Day 2: Sunday, February 1, 2009
3.3 mi, +/-533 ft, Time: 2 hrs
Our second day at the hut led to various activities amongst my hut mates. Many chose to sit around and do nothing all day (by nothing, I mean knitting, reading, drinking, or all of the above). Some went off hiking on their own, but I went off with a small group (Chris, Kris, Roy, and Andy) to explore the nearby Lime Park area and its limestone cliff walls.
We decided to follow a broken trail northeast of the hut, which led us down through the forest on the north. The forest, at times, got a bit tight (I don't think I would've wanted to be on skis, like the trail we were following), but quickly broke through into a nice meadow at the base of Slim Jim Gulch. From here, our goal was to rejoin the road (that we followed for much of the hike in) around to Lime Park. We continued following a broken trail which joined up with the road a few hundred yards away. When we started, there were relatively few tracks back in this area, and the blanket of snow looked absolutely beautiful with a rugged backdrop of Avalanche and Eagle peak to the east.
As we got closer to Lime Park, the whine of snowmobiles was much more prevalent. Through the trees, we could see snowmobile trails all over the mountain to the west. A fallen tree on the road had seemingly stopped their advance back into the valley we hiked out of (but was easily stepped over on snowshoes).
Lime Park was a wide open, snow covered meadow that dropped quickly down into Lime Creek Canyon. We hiked down, still following the road, to the mouth of the canyon. Two snowmobilers past us and descended into the opening of the canyon, exploring down a tad further. After exploring a little, we began to hike back out, opting to follow the nicely packed trail left by the snowmobiles. They had gone up the road to the fallen tree and, as we hiked out, managed to clear the tree out of the road.
Rather than follow our forest trail back up to the hut (which was pretty steep), we opted to follow the road back around to Billy Goat Hill. Instead, we encountered a small sign indicating that Harry Gates hut was to the left, so we opted to follow that instead. This route was some sort of a service road, as it climbed gently up the hill to the hut, approaching from the west. Our leisurely hike lasted about 2 hours.
After eating breakfast, packing up, and cleaning the hut, the group hit the trail in waves. The skiers (Brian and Chris) hit the trail first, as Chris was concerned that his binding repair may not hold for his descent (his binding broke on the way up, and he made a very ghetto repair involving splinters of wood and duct tape for his descent).

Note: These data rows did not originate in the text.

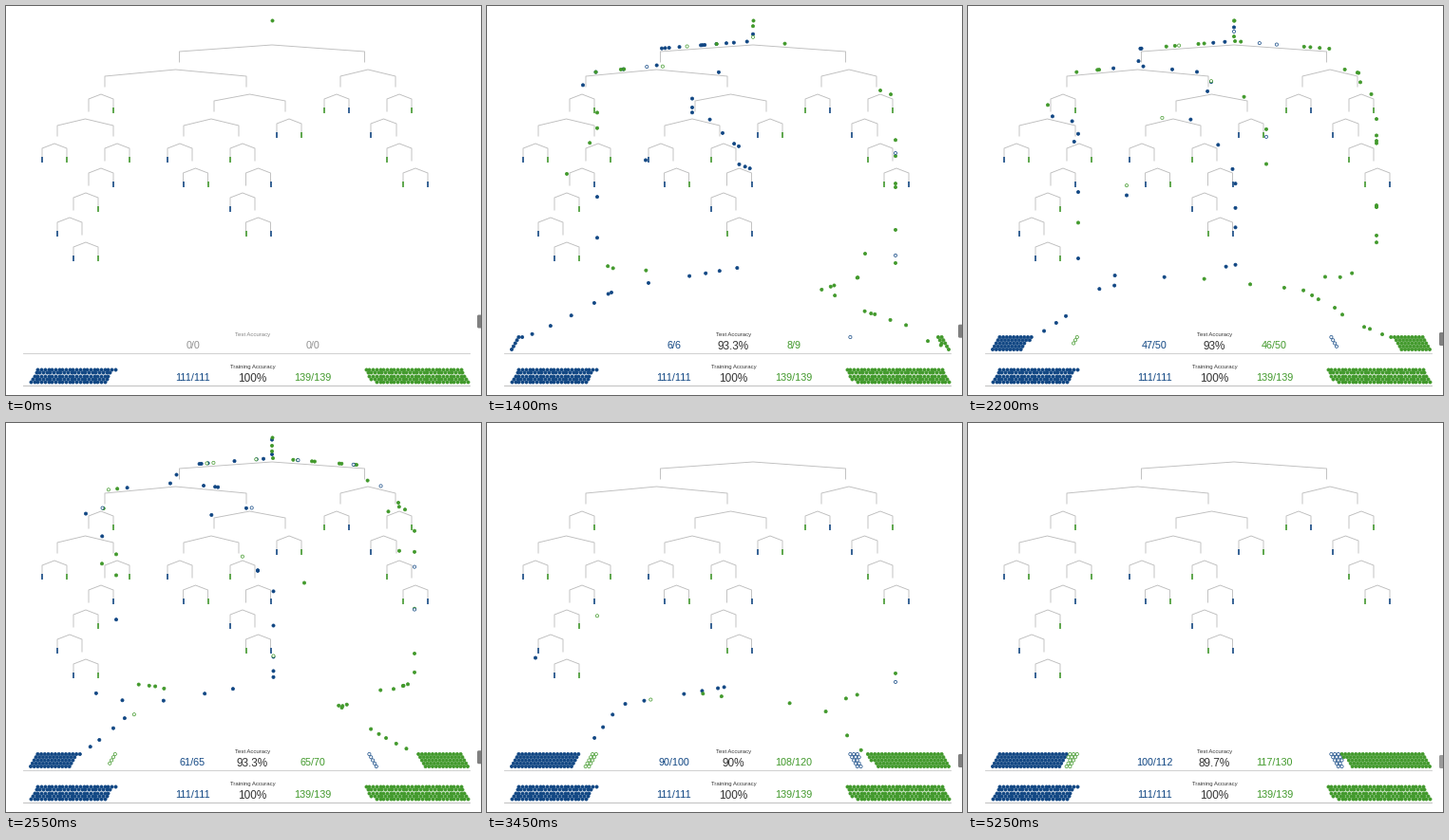
A matplotlib script for the animation above (5.3 s loop, 500 by 410 pixels).

```python
import numpy as np
import matplotlib.pyplot as plt
from matplotlib.animation import FuncAnimation
from matplotlib.collections import LineCollection
from matplotlib.patches import FancyBboxPatch

W, H, DPI = 500, 410, 80
STEP, FRAMES = 50, 106
PX = 72 / DPI
BLUE, GREEN, INK = "#104683", "#41992b", "#333333"
COLORS = {"b": BLUE, "g": GREEN}
LEFT, RIGHT = -1, 1

# apex x, apex y, half width, parent, side, leaf colours (left, right)
TREE = [
    (280, 41, 97.5, None, 0, "  "),
    (178.5, 67, 74.5, 0, LEFT, "  "),
    (381, 67, 29, 0, RIGHT, "  "),
    (100, 93, 13, 1, LEFT, " g"),
    (256.5, 93, 37.5, 1, RIGHT, "  "),
    (348, 93, 13, 2, LEFT, "gb"),
    (414, 93, 13, 2, RIGHT, " g"),
    (83.5, 119, 29.5, 3, LEFT, "  "),
    (216, 119, 29, 4, LEFT, "  "),
    (298, 119, 13, 4, RIGHT, "bg"),
    (397.5, 119, 13.5, 6, LEFT, "b "),
    (51, 145, 13, 7, LEFT, "bg"),
    (117, 145, 13, 7, RIGHT, " g"),
    (183, 145, 13, 8, LEFT, "b "),
    (249, 145, 13, 8, RIGHT, "g "),
    (414, 145, 13, 10, RIGHT, "g "),
    (100, 171, 13, 12, LEFT, " b"),
    (199.5, 171, 13, 13, RIGHT, "bg"),
    (265.5, 171, 13, 14, RIGHT, " b"),
    (431, 171, 13, 15, RIGHT, "gb"),
    (84, 197, 13, 16, LEFT, " g"),
    (249, 197, 13, 18, LEFT, "b "),
    (67, 223, 13, 20, LEFT, "b "),
    (265.5, 223, 13, 21, RIGHT, "gb"),
    (84, 249, 13, 22, RIGHT, "bg"),
]

# leaves that receive balls, with their share
EXITS = {
    LEFT: ([(18, RIGHT), (16, RIGHT), (13, LEFT), (9, LEFT), (22, LEFT), (23, RIGHT)],
           [0.55, 0.25, 0.08, 0.05, 0.04, 0.03]),
    RIGHT: ([(6, RIGHT), (3, RIGHT), (20, RIGHT), (9, RIGHT), (15, LEFT), (19, LEFT)],
            [0.62, 0.14, 0.08, 0.05, 0.05, 0.06]),
}
HUBS = {LEFT: (140, 297), RIGHT: (352, 299)}

# arrivals over time for each pile: (side, correct) -> running totals
TIMES = [1250, 1750, 2200, 2900, 3450, 3800]
TOTALS = {
    (LEFT, True): [0, 21, 47, 75, 90, 100],
    (LEFT, False): [0, 0, 3, 6, 10, 12],
    (RIGHT, True): [0, 29, 46, 84, 108, 117],
    (RIGHT, False): [0, 3, 4, 6, 12, 13],
}
FIRST_LAUNCH, LAST_LAUNCH = 560, 2650
GAP, ROW, SLANT = 3.7, 3.25, 1.85
TEST_Y, TRAIN_Y = 349, 383


def drop(half):
    return 7 if half > 20 else 5


def slot(side, k, top, correct=True):
    """Place of ball k in a slanted pile; wrong ones fill from the inner end."""
    col, row = divmod(k, 5)
    if not correct:
        col = (22 if side == LEFT else 26) - col
    inward = GAP * col - SLANT * row
    x = 33.4 + inward if side == LEFT else 478.6 - inward
    return x, top + ROW * row


def route(node, side, goal, hub):
    """Points from the source through the tree to a pile slot."""
    back = []
    while node is not None:
        ax, ay, half, parent, own_side, _ = TREE[node]
        x = ax + side * (half + 3)
        back += [(x, ay + 19), (x, ay + drop(half) - 3), (ax, ay - 4)]
        node, side = parent, own_side
    points = [(280, 15)] + back[::-1]
    points += [(points[-1][0], 273), hub, goal]
    return np.array(points, float)


class Ball:
    def __init__(self, side, correct, k, rng):
        totals = TOTALS[side, correct]
        self.arrive = np.interp(k + 0.9, totals, TIMES)
        exits, share = EXITS[side]
        node, leaf_side = exits[rng.choice(len(exits), p=share)]
        goal = slot(side, k, TEST_Y, correct)
        self.path = route(node, leaf_side, goal, HUBS[side])
        steps = np.hypot(*np.diff(self.path, axis=0).T)
        self.along = np.concatenate([[0], np.cumsum(steps)])
        self.color = BLUE if (side == LEFT) == correct else GREEN
        self.fill = self.color if correct else "white"
        self.order = self.arrive - 0.9 * self.along[-1] + rng.uniform(-130, 130)

    def at(self, t):
        if t < self.launch:
            return np.nan, np.nan
        s = min(1, (t - self.launch) / (self.arrive - self.launch)) * self.along[-1]
        return (np.interp(s, self.along, self.path[:, 0]),
                np.interp(s, self.along, self.path[:, 1]))


def make_balls():
    rng = np.random.default_rng(7)
    balls = [Ball(side, correct, k, rng)
             for (side, correct), totals in TOTALS.items()
             for k in range(totals[-1])]
    ranked = sorted(balls, key=lambda b: b.order)
    for ball, t in zip(ranked, np.linspace(FIRST_LAUNCH, LAST_LAUNCH, len(balls))):
        ball.launch = min(t, ball.arrive - 350)
    return balls


def draw_tree(ax):
    branches, leaves, tints = [], [], []
    for x, y, half, _, _, kinds in TREE:
        l, r, arm = x - half, x + half, y + drop(half)
        branches.append([(l, y + 18.5), (l, arm), (x, y), (r, arm), (r, y + 18.5)])
        for end, kind in zip((l, r), kinds):
            if kind in COLORS:
                leaves.append([(end, y + 14), (end, y + 20)])
                tints.append(COLORS[kind])
    ax.add_collection(LineCollection(branches, colors="#bdbdbd", linewidths=0.9 * PX))
    ax.add_collection(LineCollection(leaves, colors=tints, linewidths=1.6 * PX,
                                     capstyle="butt", zorder=3))


def label(ax, x, y, text, size, color):
    return ax.text(x, y, text, fontsize=size * PX, color=color,
                   ha="center", va="center_baseline")


def dots(ax, points, fill, edge):
    return ax.scatter(*np.transpose(points), s=(3.2 * PX) ** 2, c=fill,
                      edgecolors=edge, linewidths=0.7 * PX, zorder=4)


def percent(right, total):
    return f"{100 * right / total:.1f}".removesuffix(".0") + "%" if total else ""


plt.rcParams["font.family"] = "Liberation Sans"
fig = plt.figure(figsize=(W / DPI, H / DPI), dpi=DPI, facecolor="white")
ax = fig.add_axes([0, 0, 1, 1])
ax.set_xlim(0, W)
ax.set_ylim(H, 0)
ax.axis("off")

draw_tree(ax)
for y, shade in ((365.5, "#cccccc"), (399.5, "#bbbbbb")):
    ax.plot([18, 488], [y, y], color=shade, lw=0.9 * PX)

for side, count, color in ((LEFT, 111, BLUE), (RIGHT, 139, GREEN)):
    dots(ax, [slot(side, k, TRAIN_Y) for k in range(count)], color, color)
label(ax, 259.5, 380, "Training Accuracy", 6, INK)
label(ax, 259, 391, "100%", 11.8, INK)
label(ax, 196.5, 391, "111/111", 10.7, BLUE)
label(ax, 322.5, 391, "139/139", 10.7, GREEN)

test_title = label(ax, 259.5, 346, "Test Accuracy", 6, INK)
test_score = label(ax, 259, 357, "", 11.8, INK)
test_left = label(ax, 196.5, 357, "0/0", 10.7, BLUE)
test_right = label(ax, 322.5, 357, "0/0", 10.7, GREEN)

balls = make_balls()
moving = dots(ax, [(-20, -20)] * len(balls), [b.fill for b in balls],
              [b.color for b in balls])
source = dots(ax, [(280, 15)], GREEN, GREEN)
thumb = ax.add_patch(FancyBboxPatch((497.5, 327), 4, 11, lw=0, fc="#808080",
                                    boxstyle="round,pad=1.5,rounding_size=1.5"))


def draw(i):
    t = i * STEP
    arrived = {key: int(np.interp(t, TIMES, totals) + 0.1)
               for key, totals in TOTALS.items()}
    hits = {s: arrived[s, True] for s in (LEFT, RIGHT)}
    sums = {s: hits[s] + arrived[s, False] for s in (LEFT, RIGHT)}
    test_left.set_text(f"{hits[LEFT]}/{sums[LEFT]}")
    test_right.set_text(f"{hits[RIGHT]}/{sums[RIGHT]}")
    test_score.set_text(percent(sum(hits.values()), sum(sums.values())))

    fade = np.interp(t, [0, 350], [0, 1])
    test_title.set_alpha(0.6 + 0.4 * fade)
    for text, color in ((test_left, BLUE), (test_right, GREEN)):
        text.set_color(color if fade > 0.5 else "#777777")
        text.set_alpha(0.8 + 0.2 * fade)

    moving.set_offsets(np.array([b.at(t) for b in balls]))
    source.set_visible(t < LAST_LAUNCH)
    thumb.set_y(np.interp(t, [500, 1000, 1750, 2200, 2900, 3450, 4600],
                          [327, 334, 340, 345.5, 348, 350.5, 351.5]))
    thumb.set_facecolor("#9a9a9a" if t >= 5200 else "#808080")
    return moving, source, thumb


anim = FuncAnimation(fig, draw, frames=FRAMES, interval=STEP, repeat=True)
plt.show()
```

The girls left next, leaving Lisa, Andy, Carlos, Kris, Tory and I to leave last, around 9:30am. It was another clear blue sky Colorado morning and Carlos even opted to hike out in shorts!
The group made pretty good time on the hike out. It was a bit brisker than the hike in, largely because we started at a higher elevation and a bit earlier, but the day quickly warmed up. I took my time on the hike out, venturing off the trail to take photos a few times. We made it back to the car around 12:30pm, three hours later.
Everyone had largely dispersed from the trailhead already with the plan to rendezvous at the Glenwood Springs Brewery for a late lunch. Afterwards, one car hit the Yampa steam caves, while Tory, Lisa and I relaxed in Glenwood Hot Springs.